▶ The problem:
Report every line from the material that contains the word "circle".
<<<<
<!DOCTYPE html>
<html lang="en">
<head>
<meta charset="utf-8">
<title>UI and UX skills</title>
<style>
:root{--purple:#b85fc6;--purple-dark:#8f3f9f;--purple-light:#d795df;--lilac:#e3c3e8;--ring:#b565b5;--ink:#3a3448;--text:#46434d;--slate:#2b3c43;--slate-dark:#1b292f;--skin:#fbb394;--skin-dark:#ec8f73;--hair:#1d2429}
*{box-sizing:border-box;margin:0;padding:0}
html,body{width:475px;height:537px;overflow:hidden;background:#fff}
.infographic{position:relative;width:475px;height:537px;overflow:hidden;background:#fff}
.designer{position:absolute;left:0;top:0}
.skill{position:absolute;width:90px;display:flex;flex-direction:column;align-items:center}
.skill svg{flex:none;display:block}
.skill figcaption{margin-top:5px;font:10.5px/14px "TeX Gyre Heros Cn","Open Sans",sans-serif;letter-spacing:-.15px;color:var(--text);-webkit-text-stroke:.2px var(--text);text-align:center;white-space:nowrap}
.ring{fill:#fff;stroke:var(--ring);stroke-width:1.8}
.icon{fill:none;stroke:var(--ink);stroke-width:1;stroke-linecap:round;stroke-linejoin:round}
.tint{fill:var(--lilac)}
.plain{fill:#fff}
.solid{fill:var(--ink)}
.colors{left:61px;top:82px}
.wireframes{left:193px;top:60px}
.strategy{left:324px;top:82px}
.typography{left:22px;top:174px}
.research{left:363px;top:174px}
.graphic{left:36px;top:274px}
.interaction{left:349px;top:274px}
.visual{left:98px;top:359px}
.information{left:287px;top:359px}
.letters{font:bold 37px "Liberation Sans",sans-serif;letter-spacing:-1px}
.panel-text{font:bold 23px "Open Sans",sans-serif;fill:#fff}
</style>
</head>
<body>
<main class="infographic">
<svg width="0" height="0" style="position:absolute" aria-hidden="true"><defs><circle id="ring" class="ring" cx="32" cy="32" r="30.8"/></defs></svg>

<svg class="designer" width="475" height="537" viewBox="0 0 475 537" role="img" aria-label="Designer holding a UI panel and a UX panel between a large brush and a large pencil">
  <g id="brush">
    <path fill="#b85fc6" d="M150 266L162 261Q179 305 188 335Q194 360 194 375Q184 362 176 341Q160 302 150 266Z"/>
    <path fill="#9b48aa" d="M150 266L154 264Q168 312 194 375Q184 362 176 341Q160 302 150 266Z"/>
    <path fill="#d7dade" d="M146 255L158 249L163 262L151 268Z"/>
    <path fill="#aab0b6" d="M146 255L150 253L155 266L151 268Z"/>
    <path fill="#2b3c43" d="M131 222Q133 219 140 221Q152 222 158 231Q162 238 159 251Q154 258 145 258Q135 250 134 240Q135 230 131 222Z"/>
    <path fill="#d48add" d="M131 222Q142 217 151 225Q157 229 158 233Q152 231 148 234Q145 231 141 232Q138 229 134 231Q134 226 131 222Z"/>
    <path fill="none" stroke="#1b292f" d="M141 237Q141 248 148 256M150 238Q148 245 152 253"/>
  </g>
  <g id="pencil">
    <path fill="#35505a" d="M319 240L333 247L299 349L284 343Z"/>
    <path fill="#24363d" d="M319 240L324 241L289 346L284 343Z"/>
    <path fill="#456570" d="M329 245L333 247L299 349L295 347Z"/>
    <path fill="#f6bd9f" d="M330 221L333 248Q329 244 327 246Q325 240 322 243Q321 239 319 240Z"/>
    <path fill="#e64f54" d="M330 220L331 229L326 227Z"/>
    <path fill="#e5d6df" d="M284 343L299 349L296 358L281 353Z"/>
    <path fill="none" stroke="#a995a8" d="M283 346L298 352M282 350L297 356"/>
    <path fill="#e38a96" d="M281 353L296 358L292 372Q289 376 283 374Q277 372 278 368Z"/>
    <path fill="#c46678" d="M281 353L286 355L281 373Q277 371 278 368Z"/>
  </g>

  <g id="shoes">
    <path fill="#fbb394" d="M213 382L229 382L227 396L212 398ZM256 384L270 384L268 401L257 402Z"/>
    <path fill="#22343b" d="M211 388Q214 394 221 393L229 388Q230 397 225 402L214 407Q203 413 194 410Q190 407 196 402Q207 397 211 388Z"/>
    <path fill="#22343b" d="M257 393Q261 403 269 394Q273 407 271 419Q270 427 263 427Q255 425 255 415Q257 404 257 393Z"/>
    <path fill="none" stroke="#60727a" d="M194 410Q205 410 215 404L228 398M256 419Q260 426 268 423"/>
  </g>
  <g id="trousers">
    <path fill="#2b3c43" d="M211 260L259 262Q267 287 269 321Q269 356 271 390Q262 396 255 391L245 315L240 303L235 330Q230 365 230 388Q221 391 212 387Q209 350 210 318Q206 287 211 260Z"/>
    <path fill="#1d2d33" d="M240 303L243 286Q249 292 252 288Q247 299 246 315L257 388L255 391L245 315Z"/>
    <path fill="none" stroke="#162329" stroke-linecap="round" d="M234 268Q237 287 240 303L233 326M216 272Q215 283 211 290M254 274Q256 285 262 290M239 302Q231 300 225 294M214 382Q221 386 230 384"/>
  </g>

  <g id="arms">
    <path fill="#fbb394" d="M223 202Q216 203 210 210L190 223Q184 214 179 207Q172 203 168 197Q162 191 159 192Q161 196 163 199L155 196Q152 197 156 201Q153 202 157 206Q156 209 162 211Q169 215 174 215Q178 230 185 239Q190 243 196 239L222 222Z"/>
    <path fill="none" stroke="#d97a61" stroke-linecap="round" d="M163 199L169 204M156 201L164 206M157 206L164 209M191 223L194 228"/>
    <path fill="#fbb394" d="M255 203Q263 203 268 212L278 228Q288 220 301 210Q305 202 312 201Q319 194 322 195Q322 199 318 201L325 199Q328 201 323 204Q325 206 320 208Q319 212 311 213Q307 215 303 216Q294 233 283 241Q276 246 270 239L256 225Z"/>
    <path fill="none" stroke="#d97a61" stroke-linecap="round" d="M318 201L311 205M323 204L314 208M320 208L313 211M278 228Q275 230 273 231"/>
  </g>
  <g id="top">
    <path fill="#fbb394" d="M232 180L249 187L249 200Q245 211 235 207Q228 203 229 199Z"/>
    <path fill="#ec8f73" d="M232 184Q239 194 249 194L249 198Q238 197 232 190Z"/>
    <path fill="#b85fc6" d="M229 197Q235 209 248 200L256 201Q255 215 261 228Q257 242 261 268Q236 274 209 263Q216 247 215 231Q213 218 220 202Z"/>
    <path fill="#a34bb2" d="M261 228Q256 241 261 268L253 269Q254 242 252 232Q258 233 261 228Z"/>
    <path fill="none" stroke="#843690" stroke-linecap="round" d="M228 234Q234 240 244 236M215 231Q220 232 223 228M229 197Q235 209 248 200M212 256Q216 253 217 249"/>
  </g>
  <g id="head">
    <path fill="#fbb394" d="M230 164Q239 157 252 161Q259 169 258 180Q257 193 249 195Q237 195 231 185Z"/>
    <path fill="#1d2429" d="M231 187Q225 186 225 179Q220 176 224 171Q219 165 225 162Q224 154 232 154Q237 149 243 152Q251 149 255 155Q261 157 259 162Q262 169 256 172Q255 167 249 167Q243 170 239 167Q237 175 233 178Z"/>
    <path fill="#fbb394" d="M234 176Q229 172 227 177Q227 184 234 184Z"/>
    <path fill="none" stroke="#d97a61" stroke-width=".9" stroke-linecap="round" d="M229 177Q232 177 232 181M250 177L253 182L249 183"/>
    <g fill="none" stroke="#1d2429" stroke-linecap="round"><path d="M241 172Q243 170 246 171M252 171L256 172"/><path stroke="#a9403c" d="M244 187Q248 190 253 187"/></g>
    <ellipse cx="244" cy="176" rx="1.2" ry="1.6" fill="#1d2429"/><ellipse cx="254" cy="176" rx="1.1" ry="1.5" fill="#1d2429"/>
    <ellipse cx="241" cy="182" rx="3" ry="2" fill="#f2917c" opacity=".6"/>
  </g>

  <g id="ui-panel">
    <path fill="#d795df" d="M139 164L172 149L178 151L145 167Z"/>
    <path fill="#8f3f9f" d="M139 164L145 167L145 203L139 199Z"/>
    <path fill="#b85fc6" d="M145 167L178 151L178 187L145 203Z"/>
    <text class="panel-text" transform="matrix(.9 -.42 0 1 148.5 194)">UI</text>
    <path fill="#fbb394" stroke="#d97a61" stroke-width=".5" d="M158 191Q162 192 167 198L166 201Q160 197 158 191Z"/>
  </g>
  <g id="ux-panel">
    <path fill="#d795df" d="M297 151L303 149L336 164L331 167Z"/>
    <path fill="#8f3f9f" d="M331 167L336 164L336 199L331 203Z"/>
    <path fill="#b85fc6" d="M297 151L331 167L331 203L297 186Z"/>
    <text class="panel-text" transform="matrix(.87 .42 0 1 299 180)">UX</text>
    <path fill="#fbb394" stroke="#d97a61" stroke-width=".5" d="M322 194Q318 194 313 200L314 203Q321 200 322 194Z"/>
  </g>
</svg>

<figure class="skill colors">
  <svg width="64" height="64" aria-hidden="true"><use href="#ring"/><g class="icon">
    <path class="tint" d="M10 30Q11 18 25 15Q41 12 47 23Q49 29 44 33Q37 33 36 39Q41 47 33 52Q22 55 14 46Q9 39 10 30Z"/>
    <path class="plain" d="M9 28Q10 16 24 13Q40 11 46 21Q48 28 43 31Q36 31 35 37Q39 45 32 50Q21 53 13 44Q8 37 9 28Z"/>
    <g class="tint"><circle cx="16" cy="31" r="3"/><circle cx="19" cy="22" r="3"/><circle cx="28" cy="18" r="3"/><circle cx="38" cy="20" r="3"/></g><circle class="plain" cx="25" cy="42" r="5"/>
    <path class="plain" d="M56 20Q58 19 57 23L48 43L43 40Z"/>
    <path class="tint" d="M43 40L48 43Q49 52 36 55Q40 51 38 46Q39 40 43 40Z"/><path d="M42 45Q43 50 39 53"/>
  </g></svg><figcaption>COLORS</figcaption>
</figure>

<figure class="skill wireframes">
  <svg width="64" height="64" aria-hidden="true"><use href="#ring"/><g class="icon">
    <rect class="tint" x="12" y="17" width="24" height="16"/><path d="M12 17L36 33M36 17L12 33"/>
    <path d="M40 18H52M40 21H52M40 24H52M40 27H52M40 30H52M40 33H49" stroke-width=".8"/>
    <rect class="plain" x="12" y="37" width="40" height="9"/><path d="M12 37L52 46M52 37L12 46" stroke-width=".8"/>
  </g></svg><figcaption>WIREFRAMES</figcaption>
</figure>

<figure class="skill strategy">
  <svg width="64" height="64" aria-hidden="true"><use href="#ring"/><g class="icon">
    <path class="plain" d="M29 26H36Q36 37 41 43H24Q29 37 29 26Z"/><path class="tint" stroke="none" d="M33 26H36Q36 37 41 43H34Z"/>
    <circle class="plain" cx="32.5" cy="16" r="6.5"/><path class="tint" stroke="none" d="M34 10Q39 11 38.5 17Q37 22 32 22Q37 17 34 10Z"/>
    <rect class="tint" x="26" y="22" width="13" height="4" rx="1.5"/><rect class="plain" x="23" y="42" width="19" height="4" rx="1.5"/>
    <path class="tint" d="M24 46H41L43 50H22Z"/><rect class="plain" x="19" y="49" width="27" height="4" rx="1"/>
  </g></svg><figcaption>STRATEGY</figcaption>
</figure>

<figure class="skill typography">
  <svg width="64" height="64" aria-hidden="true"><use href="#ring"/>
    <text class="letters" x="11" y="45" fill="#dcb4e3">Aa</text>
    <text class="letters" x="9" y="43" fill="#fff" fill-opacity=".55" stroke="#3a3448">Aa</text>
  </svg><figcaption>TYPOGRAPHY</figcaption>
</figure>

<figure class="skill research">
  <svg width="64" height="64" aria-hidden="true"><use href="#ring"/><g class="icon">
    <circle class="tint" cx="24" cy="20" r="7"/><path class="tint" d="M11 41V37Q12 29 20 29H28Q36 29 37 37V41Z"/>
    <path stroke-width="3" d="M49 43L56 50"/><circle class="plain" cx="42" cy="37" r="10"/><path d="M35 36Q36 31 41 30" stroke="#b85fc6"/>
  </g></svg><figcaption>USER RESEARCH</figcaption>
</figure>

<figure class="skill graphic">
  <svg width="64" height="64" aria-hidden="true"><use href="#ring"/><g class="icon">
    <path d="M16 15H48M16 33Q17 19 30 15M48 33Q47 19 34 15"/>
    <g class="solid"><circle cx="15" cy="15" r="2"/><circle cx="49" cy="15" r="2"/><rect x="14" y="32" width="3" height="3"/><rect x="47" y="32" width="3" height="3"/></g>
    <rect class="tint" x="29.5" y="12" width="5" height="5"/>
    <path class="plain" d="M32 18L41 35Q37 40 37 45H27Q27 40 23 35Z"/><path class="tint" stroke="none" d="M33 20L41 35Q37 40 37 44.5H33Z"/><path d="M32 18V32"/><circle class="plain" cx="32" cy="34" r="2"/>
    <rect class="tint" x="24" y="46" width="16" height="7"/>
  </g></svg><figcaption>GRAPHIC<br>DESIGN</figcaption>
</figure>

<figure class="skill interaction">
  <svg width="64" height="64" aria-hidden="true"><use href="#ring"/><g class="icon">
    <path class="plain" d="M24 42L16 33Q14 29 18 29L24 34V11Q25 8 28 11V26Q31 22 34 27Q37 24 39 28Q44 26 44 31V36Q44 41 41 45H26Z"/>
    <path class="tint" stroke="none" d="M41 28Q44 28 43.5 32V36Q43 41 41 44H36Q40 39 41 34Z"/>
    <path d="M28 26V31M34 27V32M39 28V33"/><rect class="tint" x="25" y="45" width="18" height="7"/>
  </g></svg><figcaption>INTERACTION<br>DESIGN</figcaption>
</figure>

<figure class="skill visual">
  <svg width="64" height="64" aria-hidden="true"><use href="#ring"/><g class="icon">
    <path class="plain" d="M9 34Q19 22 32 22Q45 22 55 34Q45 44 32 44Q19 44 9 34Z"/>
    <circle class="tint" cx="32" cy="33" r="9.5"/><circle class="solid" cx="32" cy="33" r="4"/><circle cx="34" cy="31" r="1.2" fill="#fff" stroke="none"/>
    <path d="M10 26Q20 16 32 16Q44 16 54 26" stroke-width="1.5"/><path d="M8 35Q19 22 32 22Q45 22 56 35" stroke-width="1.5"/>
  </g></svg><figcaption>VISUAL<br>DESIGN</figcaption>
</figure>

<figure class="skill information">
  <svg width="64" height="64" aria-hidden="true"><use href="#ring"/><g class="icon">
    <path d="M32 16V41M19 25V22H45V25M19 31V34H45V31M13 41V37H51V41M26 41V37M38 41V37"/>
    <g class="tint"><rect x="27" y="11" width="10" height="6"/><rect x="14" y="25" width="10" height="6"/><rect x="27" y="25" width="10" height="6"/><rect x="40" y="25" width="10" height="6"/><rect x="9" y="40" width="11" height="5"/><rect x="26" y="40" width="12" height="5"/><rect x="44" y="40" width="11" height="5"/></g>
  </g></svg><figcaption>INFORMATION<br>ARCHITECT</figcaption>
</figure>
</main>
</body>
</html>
>>>>
▶ Result:
<svg width="0" height="0" style="position:absolute" aria-hidden="true"><defs><circle id="ring" class="ring" cx="32" cy="32" r="30.8"/></defs></svg>
    <g class="tint"><circle cx="16" cy="31" r="3"/><circle cx="19" cy="22" r="3"/><circle cx="28" cy="18" r="3"/><circle cx="38" cy="20" r="3"/></g><circle class="plain" cx="25" cy="42" r="5"/>
    <circle class="plain" cx="32.5" cy="16" r="6.5"/><path class="tint" stroke="none" d="M34 10Q39 11 38.5 17Q37 22 32 22Q37 17 34 10Z"/>
    <circle class="tint" cx="24" cy="20" r="7"/><path class="tint" d="M11 41V37Q12 29 20 29H28Q36 29 37 37V41Z"/>
    <path stroke-width="3" d="M49 43L56 50"/><circle class="plain" cx="42" cy="37" r="10"/><path d="M35 36Q36 31 41 30" stroke="#b85fc6"/>
    <g class="solid"><circle cx="15" cy="15" r="2"/><circle cx="49" cy="15" r="2"/><rect x="14" y="32" width="3" height="3"/><rect x="47" y="32" width="3" height="3"/></g>
    <path class="plain" d="M32 18L41 35Q37 40 37 45H27Q27 40 23 35Z"/><path class="tint" stroke="none" d="M33 20L41 35Q37 40 37 44.5H33Z"/><path d="M32 18V32"/><circle class="plain" cx="32" cy="34" r="2"/>
    <circle class="tint" cx="32" cy="33" r="9.5"/><circle class="solid" cx="32" cy="33" r="4"/><circle cx="34" cy="31" r="1.2" fill="#fff" stroke="none"/>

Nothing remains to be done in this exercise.